“We don’t take a position on flu shots” I explained. Obviously annoyed at my response, she questioned me repeatedly about the safety of patients when people go into the hospital and have not been vaccinated. I explained that the shot is being debated. We don’t get into debates about the rights of people to get vaccinated, or not. What I will debate is the right of a patient to get the correct vaccination in a clean environment. Still not satisfied she continued the discussion. I went on to explain that we can not guarantee that a person who has had the vaccination is not covered with other germs.

Most of us have MRSA on our body but if we are healthy, it won’t affect us. It is when we bring the germs into the sick patient there is a problem. So whether you have the flu or a cold or not, hand washing, covering your nose and mouth when coughing or sneezing is essential to the patient’s safety and if you have symptoms – stay away.

I have always said there are 3 areas I won’t debate; religion, politics and vaccinations.

Friday, October 2, 2009

I had the great honor of being asked to present, with two other colleagues, the 2009 Florence Nightingale and Dr. E. Codman Patient Safety Day Award This was the first time the award was presented and Dr. Lucian Leape was the recipient .

I joined John McCormack from Massachusetts and Becky Martins from Maine at the Harvard School of Public Health to meet with Dr. Leape. Many of us know Dr. Leape as the “Grandfather” of patient safety. He led the landmark study released in November 1999 “To Err is Human, Building a Safer Health System”. This study reported that as many as 98,000 people die each year in hospitals from preventable medical errors. The release of the IOM report gave many patient safety advocates credibility in our call for change.

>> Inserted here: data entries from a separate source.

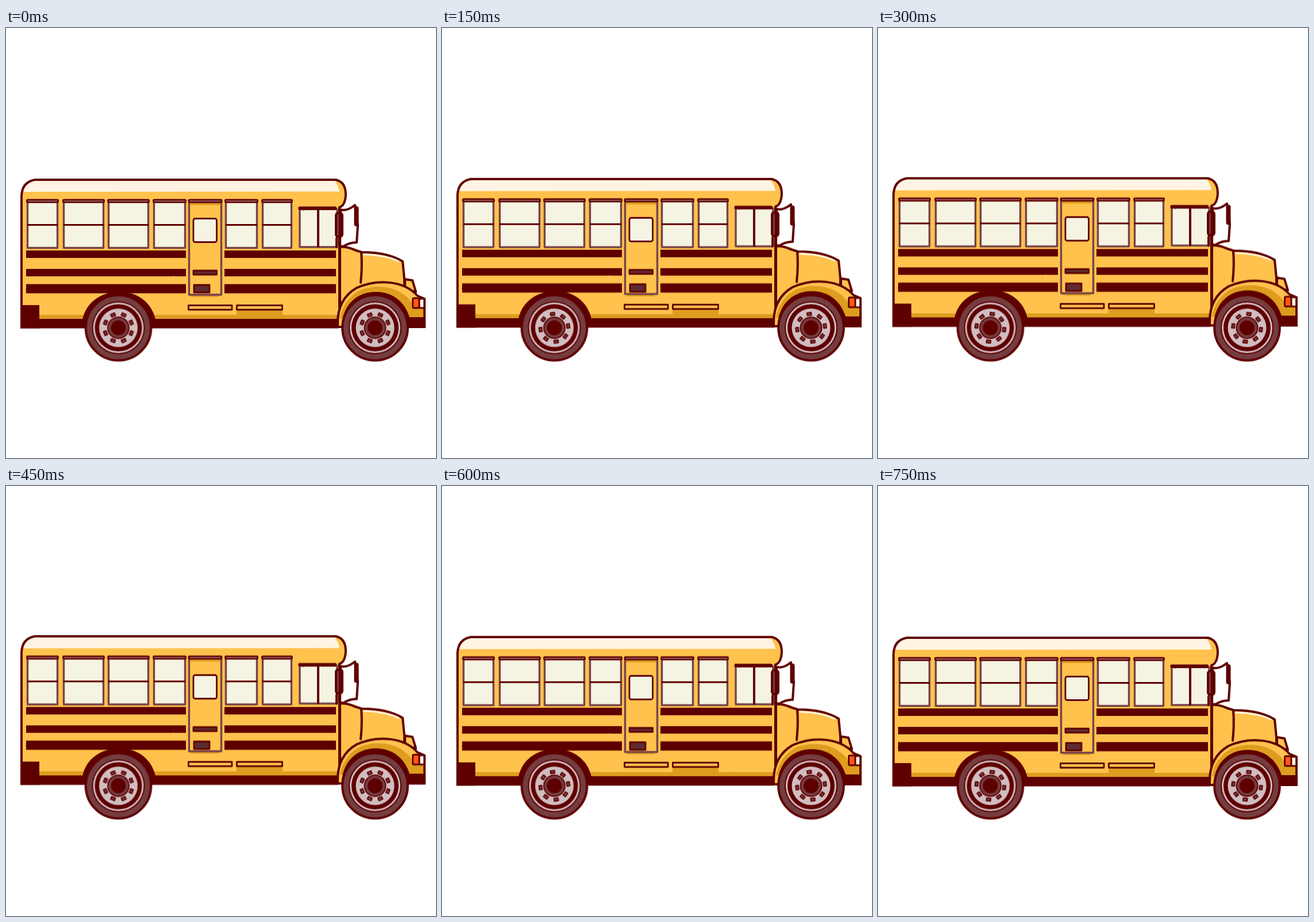
Recreate the animation shown at these times as an HTML page. Size 748 by 748 pixels, loop 900 ms.

```html
<!DOCTYPE html>
<html lang="en">
<head>
<meta charset="utf-8">
<title>School bus</title>
<style>
  html, body { margin: 0; width: 100%; height: 100%; overflow: hidden; background: #fff; }
  svg { display: block; width: 100vw; height: 100vh; }
  .dark { fill: #5f0000; }
  .mauve { fill: #743d40; }
  .plum { fill: #5e2b30; }
  .yellow { fill: #ffc24d; }
  .shade { fill: #de9d1f; }
  .cream { fill: #fff4e3; }
  .glass { fill: #f5f4e2; }
  .white { fill: #fff; }
  .metal { fill: #d0bdc1; }
  .orange { fill: #ff5a12; }
  .none { fill: none; }
  .ink { stroke: #5f0000; stroke-width: 4; stroke-linejoin: round; stroke-linecap: round; }
  .thin { stroke-width: 2.8; }
  .frame { stroke: #77424a; stroke-width: 3.4; stroke-linejoin: round; }
  .shine { fill: none; stroke: #fff4e3; stroke-width: 3; stroke-linecap: round; }
</style>
</head>
<body>
<svg viewBox="0 0 748 748">
  <defs>
    <filter id="pencil" x="0" y="240" width="748" height="360" filterUnits="userSpaceOnUse" color-interpolation-filters="sRGB">
      <feTurbulence type="fractalNoise" baseFrequency=".3" numOctaves="1" seed="4"/>
      <feDisplacementMap in="SourceGraphic" scale="1.6" xChannelSelector="R" yChannelSelector="G"/>
    </filter>
  </defs>
  <g id="body"><g id="bodyArt" filter="url(#pencil)"></g></g>
  <g id="wheels"></g>
</svg>
<script>
const rect = (cls, x1, y1, x2, y2, r = 0) =>
  `<rect class="${cls}" x="${x1}" y="${y1}" width="${x2 - x1}" height="${y2 - y1}" rx="${r}"/>`;
const path = (cls, d) => `<path class="${cls}" d="${d}"/>`;
const circle = (cls, r) => `<circle class="${cls}" r="${r}"/>`;

const shell = 'M27 520V292Q28 268 50 264H574Q591 268 591 290Q590 309 580 312V520Z';
const fender = 'M577 517C576 488 586 466 610 452C646 436 692 439 716 466L728 471V520H577Z';

function sideWindow([x1, x2]) {
  return rect('glass frame', x1 + 1.5, 302, x2 - 1.5, 382.5) +
    path('none ink thin', `M${x1 + 2} 342.5H${x2 - 2}`) +
    rect('metal ink thin', x1 + 0.5, 299, x2 - 0.5, 303, 1);
}

function cabin() {
  return path('yellow', shell) +
    path('cream', 'M28 285Q30 268 50 265H571Q578 273 580 284.5Z') +
    rect('shade', 58, 499, 579, 507) +
    rect('shade', 401, 489, 481, 505) +
    path('none ink', shell) +
    [[36, 91], [99, 171], [177, 249], [256, 313], [381, 438], [445, 498]].map(sideWindow).join('') +
    rect('glass frame', 511, 315, 576, 381) +
    path('none ink', 'M543 316V380') +
    rect('dark', 508.5, 310.5, 575, 316.5, 2) +
    [[387, 400], [419, 432], [445.5, 461.5]].map(([top, bottom]) =>
      rect('dark', 35, top, 313, bottom) + rect('dark', 380, top, 574, bottom)).join('');
}

function door() {
  return rect('shade', 321, 463, 370, 468, 2) +
    rect('yellow frame', 318.5, 301, 374.5, 464) +
    rect('shade', 320, 303, 373, 308) +
    rect('metal ink thin', 318, 299, 375, 303, 1) +
    rect('glass ink thin', 326, 331.5, 366.5, 372.5, 3) +
    rect('plum ink thin', 326, 422, 366.5, 429) +
    rect('plum ink thin', 327, 447, 354, 460) +
    rect('yellow ink thin', 317.5, 482.5, 393, 490) +
    rect('yellow ink thin', 401.5, 482.5, 480.5, 490);
}

function nose() {
  return path('yellow', 'M580 382H606L619 392V480H580Z') +
    path('yellow ink', 'M581 381Q593 380 606 386L619 390Q664 390 690 406L693 437V460H619') +
    path('shine', 'M623 394Q661 395 683 406') +
    path('none ink', 'M618 390Q620 415 617 443M581 381V480') +
    path('yellow ink', 'M694 437L707 439L713 459L694 455Z') +
    path('yellow ink', fender) +
    path('shade', 'M579 517C582 489 592 469 616 456C653 442 690 454 706 478L708 488H726V505H579Z') +
    path('dark', 'M584 521C584 486 607 459 643 459C676 459 695 480 702 503H730V522H584Z') +
    rect('orange ink thin', 707.5, 470, 719, 487, 2) +
    rect('cream ink thin', 719, 471, 727.5, 487, 1);
}

function mirrors() {
  return path('white ink', 'M582 316Q594 319 607 308L612 343L610 373Q597 373 587 380L581 379Z') +
    rect('dark', 605.5, 310, 613.5, 345, 4) +
    path('none ink', 'M575 366V381') +
    rect('dark', 572, 320, 587, 365, 6) +
    rect('mauve', 576, 324, 579, 361, 1.5);
}

function underside() {
  return rect('dark', 25, 506, 578, 522.5) +
    rect('dark', 25, 482, 58, 522.5) +
    path('dark', 'M133 507C139 478 164 459 197 459C229 459 253 477 260 507Z');
}

function wheel(x) {
  const lugs = Array.from({ length: 8 }, (_, i) =>
    `<rect class="mauve ink" style="stroke-width:2" x="-3.6" y="-26.6" width="7.2" height="4.8" transform="rotate(${i * 45 - 22.5})"/>`);
  return `<g transform="translate(${x} 521.5)">` +
    `<g filter="url(#pencil)" transform="translate(-374 -420)"><g transform="translate(374 420)">` +
    circle('mauve ink', 56.8) + circle('dark', 46) + circle('metal', 44) +
    circle('dark', 41) + circle('metal', 33.5) + '</g></g>' +
    `<g class="lugs">${lugs.join('')}</g>` +
    circle('dark', 19.5) + circle('mauve', 17.5) + circle('dark', 13) + '</g>';
}

document.getElementById('bodyArt').innerHTML = cabin() + door() + mirrors() + nose() + underside();
document.getElementById('wheels').innerHTML = [195.5, 642].map(wheel).join('');

const timing = { duration: 450, iterations: Infinity };
const animations = [
  document.getElementById('body').animate(
    { transform: ['translateY(0)', 'translateY(-2.6px)'] },
    { ...timing, direction: 'alternate', easing: 'steps(3, jump-none)' }),
  ...[...document.querySelectorAll('.lugs')].map(lugs => lugs.animate(
    { transform: ['rotate(0deg)', 'rotate(45deg)'] },
    { ...timing, easing: 'steps(3, end)' }))
];
animations.forEach(animation => { animation.startTime = document.timeline.currentTime; });
</script>
</body>
</html>
```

Patient Safety Day, held each year on July 25th is a time to remember those who have been harmed by their medical care. This is done by lighting a candle at noon and 6:00 PM and sharing a moment of silence. In New York, we have held sharing circles, speaker programs and very solemn moments over the years. It is after all, the chance to remember why we do this work.

Dr. Leape is a charming man with eyes that light up and a laugh that touches the soul. He is such a gentle and charming man. But, when he talks about patient safety, he has serious moments. Moments that make me wonder what is really twirling around in that brilliant mind of his.

I asked Dr. Leape what he would say to the advocates across the nation if he were to whisper in our ear what we should do to make change. He said to continue to push for transparency. I too
agree that we need to talk about a problem if we were ever to fix it. To make change of a problem, first you have to acknowledge it.

Following our meeting and award presentation to Dr. Leape we met up with Tanya. Tanya is from New Hampshire and a PhD candidate going to the University of Massachusetts Medical School. We have one thing in common besides our passion for patient safety. Tanya lost her 4 year old son following a tonsillectomy. Tanya didn’t know people can die from tonsillectomies. I too didn’t know. Unfortunately, too many people just don’t know. If we talk about the problem, we can address it. Dr. Leape addresses it.

Congratulations on your well deserved award Dr. Leape.